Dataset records
────

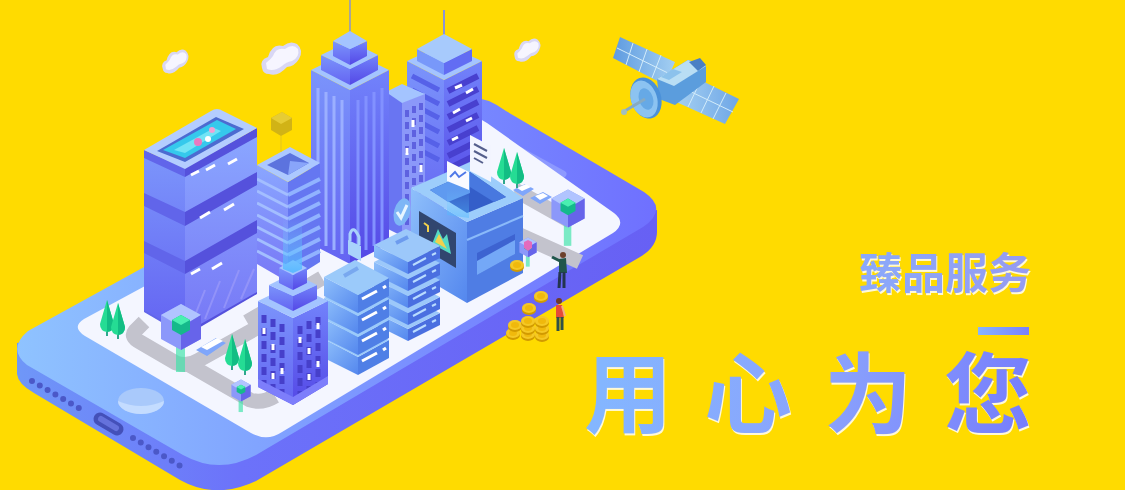
<!DOCTYPE html>
<html lang="zh-CN">
<head>
<meta charset="utf-8">
<title>用心为您</title>
<style>
:root{--yellow:#ffdb00;--sky:#86b4ff;--violet:#7a80fb;--top:#a4c4ff;--left:#6f82f8;--right:#5a5cf0;--deep:#4b46dc;--pale:#dfe8ff;--road:#c3c3cd;--green:#25dc94;--gold:#f0b90c}
*{box-sizing:border-box;margin:0;padding:0}
html,body{width:1125px;height:492px;overflow:hidden}
.banner{position:relative;width:1125px;height:492px;overflow:hidden;background:var(--yellow);border-bottom:2px solid #fff;font-family:"Noto Sans CJK SC","Noto Sans CJK JP",sans-serif}
.city{position:absolute;left:0;top:0;width:1125px;height:490px}
.service,.headline{position:absolute;white-space:nowrap;color:transparent;-webkit-background-clip:text;background-clip:text;filter:drop-shadow(1px 2px 0 #fff9d8)}
.service{left:859px;top:240px;width:176px;height:60px;line-height:60px;font-size:43px;font-weight:700;background-image:linear-gradient(90deg,#8aa9fb,#969bf0)}
.rule{position:absolute;left:978px;top:327px;width:51px;height:8px;background:linear-gradient(90deg,var(--sky),var(--violet))}
.headline{left:584px;top:338px;width:490px;height:100px;line-height:100px;font-size:88px;font-weight:900;letter-spacing:32px;background-image:linear-gradient(100deg,#84b6ff 5%,#8aa2fc 50%,#7479fc 95%)}
.t{fill:var(--top)}.l{fill:url(#faceLeft)}.r{fill:url(#faceRight)}.d{fill:var(--deep)}.w{fill:#fff}.g{fill:var(--green)}.c{fill:var(--gold)}
.road{fill:none;stroke:var(--road);stroke-width:15;stroke-linejoin:round}
.lit{fill:none;stroke:#fff;stroke-width:3}
</style>
</head>
<body>
<main class="banner">
<svg class="city" viewBox="0 0 1125 490" role="img" aria-label="手机上的智慧城市插画">
<defs>
<linearGradient id="faceLeft" x1="0" y1="0" x2="0" y2="1"><stop stop-color="#7b94fb"/><stop offset="1" stop-color="#6464f2"/></linearGradient>
<linearGradient id="faceRight" x1="0" y1="0" x2="0" y2="1"><stop stop-color="#7283fb"/><stop offset="1" stop-color="#5448e6"/></linearGradient>
<linearGradient id="glass" x1="0" y1="0" x2="0" y2="1"><stop stop-color="#8aa6ff"/><stop offset="1" stop-color="#7777f6"/></linearGradient>
<linearGradient id="phoneTop" x1="0" x2="1"><stop stop-color="#8fc3ff"/><stop offset=".4" stop-color="#80a2ff"/><stop offset="1" stop-color="#6f70ff"/></linearGradient>
<linearGradient id="phoneSide" x1="0" x2="1"><stop stop-color="#6f97f8"/><stop offset=".35" stop-color="#6c72fa"/><stop offset="1" stop-color="#6760f4"/></linearGradient>
<linearGradient id="ice" x1="0" y1="0" x2="1" y2="1"><stop stop-color="#8fc0fb"/><stop offset="1" stop-color="#5487ee"/></linearGradient>
<linearGradient id="panel" x1="0" x2="1"><stop stop-color="#5e9be0"/><stop offset=".5" stop-color="#a5d0f2"/><stop offset="1" stop-color="#6ea6e6"/></linearGradient>
<linearGradient id="beam" x1="0" y1="0" x2="0" y2="1"><stop stop-color="#7ddcff" stop-opacity="0"/><stop offset="1" stop-color="#48b6ff"/></linearGradient>
<g id="cloud"><path d="M1 25Q-2 17 7 14Q11 0 22 3Q29-3 36 1Q43 7 38 16Q34 23 26 24Q17 34 8 31Q2 31 1 25Z" fill="#d9d7f4"/><path d="M5 20Q10 16 12 13Q15 4 24 6Q32 0 37 6Q39 14 31 18Q25 19 21 23Q13 29 6 26Z" fill="#f6f5ff"/></g>
<g id="tree"><path d="M-1 20h2v16h-2z" fill="#2fa78c"/><path d="M0 0L7 24Q7 31 0 32Q-7 31-7 24Z" class="g"/><path d="M0 0L7 24Q7 31 0 32Z" fill="#12bd84"/></g>
<g id="station"><path d="M-5 18h9v30h-9z" fill="#39e4a7" opacity=".65"/><path d="M0-20L20-9V15L0 26L-20 15V-9Z" fill="#8c98fa"/><path d="M0-20L20-9L0 3L-20-9Z" fill="#b1c4ff"/><path d="M0 3L20-9V15L0 26Z" fill="#6764ea"/><path d="M0-9L9-4V6L0 11L-9 6V-4Z" fill="#15b98b"/><path d="M0-9L9-4L0 1L-9-4Z" fill="#4af0b1"/></g>
<g id="coin"><ellipse cy="2" rx="7" ry="5" fill="#d19a00"/><ellipse rx="7" ry="5" fill="#f5c825"/><ellipse rx="4" ry="3" class="c"/></g>
<g id="unit"><path d="M0 10L34 28V46L0 29Z" fill="url(#ice)"/><path d="M34 28L65 11V29L34 46Z" fill="#4f7fe6"/><path d="M0 10L31-7L65 11L34 28Z" fill="#9bcafa"/><path d="M38 32l15-8m6-3l3-2" class="lit"/></g>
<g id="slab"><path d="M0 8L34 25V37L0 20Z" fill="url(#ice)"/><path d="M34 25L66 9V21L34 37Z" fill="#4a6fe0"/><path d="M0 8L32-8L66 9L34 25Z" fill="#9cc8fa"/><path d="M39 28l13-7m6-3l4-2" stroke="#b9dcff" stroke-width="2"/></g>
</defs>

<g id="clouds"><use href="#cloud" transform="translate(162 50) scale(.66 .74)"/><use href="#cloud" x="261" y="43"/><use href="#cloud" transform="translate(514 39) scale(.66 .72)"/></g>

<g id="phone">
<path d="M17 343V374Q18 384 34 393L180 480Q216 500 256 481L640 257Q657 247 657 232V210Z" fill="url(#phoneSide)"/>
<path d="M28 331L440 104Q474 87 506 111L644 192Q669 209 643 227L256 455Q219 475 183 455L27 365Q7 349 28 331Z" fill="url(#phoneTop)"/>
<path d="M521 151L563 174" stroke="#8d99ff" stroke-width="7" stroke-linecap="round"/>
<path d="M84 319L452 120Q470 111 487 123L614 213Q627 223 613 233L282 432Q267 442 251 433L85 336Q71 327 84 319Z" fill="#f4f6ff"/>
<ellipse cx="141" cy="401" rx="23" ry="13" fill="#a9c9fb"/><path d="M118 401a23 13 0 0 0 46 0q-23 10-46 0Z" fill="#c4dcff"/>
<path d="M32 381L84 411M133 438L184 468" stroke="#4b58c8" stroke-width="6" stroke-linecap="round" stroke-dasharray="0 9"/>
<path d="M100 419L117 429" stroke="#4450b9" stroke-width="13" stroke-linecap="round"/><path d="M101 419L116 428" stroke="#6572dc" stroke-width="6" stroke-linecap="round"/>
</g>

<g id="roads"><path class="road" d="M144 322L135 331Q130 337 140 342L176 363Q188 367 199 360L262 325M186 363L250 400Q262 404 275 396M247 322L322 278M500 226L580 262M515 190L570 221"/>
<path d="M196 350l20-12 10 5-19 13zM513 190l12-6 9 5-11 7zM530 198l13-6 9 5-12 7z" fill="#7fa6fb"/><path d="M201 347l16-9 6 3-16 9zM517 188l9-4 5 3-9 4zM535 196l8-3 5 3-8 4z" class="w"/></g>

<g id="domed-tower">
<path d="M444 10V42" stroke="#8b94d8" stroke-width="2"/>
<path class="l" d="M407 61L444 80V230L407 210Z"/><path class="r" d="M444 80L482 61V180L444 205Z"/><path class="t" d="M407 61L444 44L482 61L444 80Z"/>
<path d="M417 49L444 63V75L417 61Z" fill="#7898fa"/><path d="M444 63L472 49V61L444 75Z" fill="#626df3"/><path d="M417 49L444 34L472 49L444 63Z" fill="#a7cafc"/>
<path d="M448 91l30-15m-30 28l30-15m-30 28l30-15m-30 28l30-15m-30 28l30-15m-30 28l30-15m-30 28l30-15" stroke="#4840cf" stroke-width="6"/>
<path d="M412 76l27 14m-27 0l27 14m-27 0l27 14m-27 0l27 14m-27 0l27 14m-27 0l27 14" stroke="#5661e8" stroke-width="5"/>
<path class="lit" d="M455 88l7-3m4 8l7-4m-20 24l7-4m6 12l6-3m-20 22l6-3"/>
</g>
<g id="narrow-tower"><path d="M386 92L402 100V236L386 228Z" fill="#6975f2"/><path d="M402 100L425 93V224L402 236Z" fill="#8b98f9"/><path d="M386 92L402 84L425 94L402 103Z" class="t"/><path d="M407 110V226M414 106V222M421 103V218" stroke="#5e61e0" stroke-width="4" stroke-dasharray="7 5"/><path d="M413 120v7m-6 21v7m14 10v7m-7 15v7" class="lit"/></g>
<g id="skyscraper">
<path d="M350 0V40" stroke="#aaa696" stroke-width="2"/>
<path class="l" d="M311 70L350 90V264L311 244Z"/><path class="r" d="M350 90L389 70V244L350 264Z"/><path class="t" d="M311 70L350 51L389 70L350 90Z"/>
<path class="l" d="M321 55L350 69V85L321 70Z"/><path class="r" d="M350 69L378 55V70L350 85Z"/><path class="t" d="M321 55L350 41L378 55L350 69Z"/>
<path class="l" d="M333 41L350 49V65L333 56Z"/><path class="r" d="M350 49L367 41V56L350 65Z"/><path class="t" d="M333 41L350 31L367 41L350 49Z"/>
<path d="M318 88V242M326 92V246M334 96V250M342 100V254" stroke="#9bafff" stroke-width="3"/><path d="M358 100V254M366 96V250M374 92V246M382 88V242" stroke="#8291ff" stroke-width="3"/>
</g>
<g id="ribbed-block">
<path d="M257 165L288 182V282L257 264Z" fill="url(#glass)"/><path d="M288 182L320 163V262L288 282Z" fill="#6577f1"/><path d="M257 165L290 147L320 163L288 182Z" fill="#acc8ff"/><path d="M267 165L290 153L309 163L288 175Z" fill="#5c73de"/><path d="M288 175L309 163L290 161Z" fill="#89a5fa"/>
<path d="M288 195l32-16m-32 28l32-16m-32 28l32-16m-32 28l32-16m-32 28l32-16m-32 28l32-16m-32 28l32-16" stroke="#91b3ff" stroke-width="4"/><path d="M257 179l31 16m-31-4l31 16m-31-4l31 16m-31-4l31 16m-31-4l31 16m-31-4l31 16m-31-4l31 16" stroke="#a3beff" stroke-width="3"/>
<path d="M271 118L282 112L292 118V130L281 136L271 130Z" fill="#d1b316"/><path d="M271 118L282 112L292 118L281 124Z" fill="#e6cc35"/><path d="M281 136V152" stroke="#e4c520"/>
</g>
<g id="pool-tower">
<path d="M144 150L185 168V336L144 312Z" fill="#6165ea"/><path d="M185 168L257 128V294L185 336Z" fill="#5551dc"/>
<path d="M144 158L185 177V212L144 193ZM144 206L185 226V261L144 241ZM144 253L185 274V333L144 310Z" fill="url(#faceLeft)"/>
<path d="M185 177L257 137V172L185 212ZM185 226L257 185V220L185 261ZM185 274L257 233V292L185 333Z" fill="url(#glass)"/>
<path d="M144 150L211 111Q217 107 223 111L257 128L185 169Z" fill="#b4cdff"/><path d="M157 151L216 117L244 129L185 162Z" fill="#4c6bd1"/><path d="M163 150L217 120L236 129L185 158Z" fill="#35c9ec"/><path d="M174 150L214 128L221 131L185 153Z" fill="#72e4f5"/>
<circle cx="198" cy="142" r="4" fill="#e979c0"/><circle cx="212" cy="130" r="3" fill="#f1a0d4"/><circle cx="208" cy="139" r="3" class="w"/>
<path class="lit" stroke-width="2" d="M191 175l8-4m7-1l9-5m13-1l9-5m-37 59l10-6m14-2l10-6m-43 70l9-5m12 0l10-6"/>
<path d="M190 328l15-38m0 29l15-38m4 27l15-38m2 29l13-30" stroke="#9c9bfa" stroke-width="2" opacity=".7"/>
</g>

<g id="data-hub">
<path d="M411 188L467 222V303L411 270Z" fill="url(#ice)"/><path d="M467 222L523 198V273L467 303Z" fill="#4f7de4"/><path d="M411 188L470 162L523 198L467 222Z" fill="#9dcdfb"/>
<path d="M430 190L470 172L506 197L467 213Z" fill="#345ec9"/><path d="M430 190L470 172V193L448 202Z" fill="#5f9af0"/><path d="M470 172L506 197L494 202L470 187Z" fill="#4878df"/>
<path d="M419 211L456 233V268L419 246Z" fill="#31466f"/><path d="M432 244l6-15 5 10 4-5 4 20z" fill="#55d9c4"/><path d="M435 242l4-8 8 15z" fill="#f2d14d"/><path d="M424 223l4 3v6" fill="none" stroke="#f2d14d" stroke-width="2"/>
<path d="M477 253L515 234V254L477 275Z" fill="#3d63d1"/><path d="M477 261L515 240V254L477 275Z" fill="#74a8f7"/><path d="M467 240l56-24" stroke="#8abafa" stroke-width="2"/>
<path d="M470 135L491 146V182L470 171Z" fill="#f3f5ff"/><path d="M474 144l13 7m-13 0l13 7m-13 0l9 5" stroke="#555f8c" stroke-width="2"/>
<path d="M447 161L469 172V190L447 181Z" fill="#f9faff"/><path d="M450 177l5-5 4 5 7-5" fill="none" stroke="#4e78e8" stroke-width="2"/>
<path d="M447 190V215L469 218V190Z" fill="url(#beam)" opacity=".45"/>
</g>
<g id="security-icons"><ellipse cx="402" cy="212" rx="8" ry="14" fill="#7eb6f6" transform="rotate(15 402 212)"/><path d="M397 212l4 6 6-13" fill="none" stroke="#e7f5ff" stroke-width="3"/><path d="M348 240L361 246V261L348 254Z" fill="#a9d3fb"/><path d="M350 241v-7q3-10 9 3v8" fill="none" stroke="#a9d3fb" stroke-width="3"/></g>
<g id="servers"><use href="#slab" x="374" y="304"/><use href="#slab" x="374" y="288"/><use href="#slab" x="374" y="271"/><use href="#slab" x="374" y="254"/><use href="#slab" x="374" y="237"/><path d="M396 243l12-6" stroke="#6d9bee" stroke-width="4"/>
<use href="#unit" x="324" y="329"/><use href="#unit" x="324" y="309"/><use href="#unit" x="324" y="288"/><use href="#unit" x="324" y="267"/><path d="M344 276l14-8" stroke="#79a8ef" stroke-width="4"/></g>

<g id="beacon-tower">
<path class="l" d="M258 301L293 318V405L258 387Z"/><path class="r" d="M293 318L328 301V384L293 405Z"/><path class="t" d="M258 301L293 284L328 301L293 318Z"/>
<path class="l" d="M269 285L293 296V311L269 299Z"/><path class="r" d="M293 296L317 285V299L293 311Z"/><path class="t" d="M269 285L293 273L317 285L293 296Z"/>
<path class="l" d="M279 268L293 275V290L279 283Z"/><path class="r" d="M293 275L307 268V283L293 290Z"/><path class="t" d="M279 268L293 260L307 268L293 275Z"/><path d="M283 218H302V269L293 273L283 269Z" fill="url(#beam)" opacity=".8"/>
<path d="M264 315V384M273 319V389M282 324V393M300 326V394M309 321V389M318 317V385" stroke="#463fca" stroke-width="5" stroke-dasharray="8 5"/><path class="lit" d="M264 328v6m9 10v6m9 18v6m-9-1v6m27-42v6m9 5v6m9-31v6m-9 45v6m9-19v6"/>
<path d="M258 379L293 397L328 376V384L293 405L258 387Z" fill="#7d7efb"/>
</g>

<g id="stations"><use href="#station" x="181" y="324"/><use href="#station" transform="translate(568 206) scale(.83)"/><use href="#station" transform="translate(241 389) scale(.48)"/><use href="#station" transform="translate(528 246) scale(.43)"/><path d="M524 242l4-2 4 2v6l-4 3-4-3z" fill="#e36bbd"/></g>
<g id="trees"><use href="#tree" x="107" y="300"/><use href="#tree" x="118" y="303"/><use href="#tree" x="232" y="334"/><use href="#tree" x="245" y="339"/><use href="#tree" x="504" y="148"/><use href="#tree" x="517" y="152"/></g>

<g id="coins"><use href="#coin" x="517" y="265"/><use href="#coin" x="541" y="296"/><use href="#coin" x="529" y="308"/><use href="#coin" x="513" y="333"/><use href="#coin" x="515" y="325"/><use href="#coin" x="528" y="334"/><use href="#coin" x="528" y="328"/><use href="#coin" x="528" y="321"/><use href="#coin" x="542" y="335"/><use href="#coin" x="542" y="328"/><use href="#coin" x="542" y="321"/></g>
<g id="people"><circle cx="563" cy="255" r="3" fill="#6d402b"/><path d="M559 259l7-1 1 15h-8z" fill="#20564b"/><path d="M560 261l-8-4" stroke="#20564b" stroke-width="3"/><path d="M560 272l-1 16m5-16v16" stroke="#23344f" stroke-width="3"/>
<circle cx="559" cy="301" r="3" fill="#713b28"/><path d="M556 305h6l2 13h-8z" fill="#e64a38"/><path d="M562 306l3 10" stroke="#f2ae89" stroke-width="2"/><path d="M558 317v14m4-14v13" stroke="#2f5147" stroke-width="3"/></g>

<g id="satellite">
<path d="M620 37L675 62L665 85L613 58ZM688 74L739 99L725 124L674 101Z" fill="url(#panel)"/>
<path d="M633 43l-7 22m21-16l-8 23m22-17l-9 23m-35-30l55 27M701 80l-13 27m26-21l-13 27m25-20l-13 26m-32-32l52 25" stroke="#d3ecfa" fill="none"/>
<path d="M657 79L688 60L706 66V82L675 105L659 99Z" fill="#5b9ddd"/><path d="M657 79L688 60L706 66L674 86Z" fill="#b9def4"/><path d="M661 77l12-8 9 3-13 8z" fill="#8cc2ec"/><path d="M689 62l11-4 6 7-8 6z" fill="#4a7fc4"/>
<ellipse cx="646" cy="98" rx="15" ry="21" fill="#4b91d9" transform="rotate(-18 646 98)"/><ellipse cx="644" cy="99" rx="13" ry="19" fill="#8cc3f1" transform="rotate(-18 644 99)"/><ellipse cx="646" cy="99" rx="7" ry="11" fill="#66a9e6" transform="rotate(-18 646 99)"/><path d="M645 99L623 112" stroke="#87abc2" stroke-width="3"/><circle cx="624" cy="112" r="3" fill="#a3bfbe"/>
</g>
</svg>
<p class="service">臻品服务</p>
<div class="rule"></div>
<h1 class="headline">用心为您</h1>
</main>
</body>
</html>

────

* **WORK INSTRUCTION**: Tally the lines in these entries that have the string "banner" in them, then answer with the count and nothing else.

* **TASK ANSWER**: 2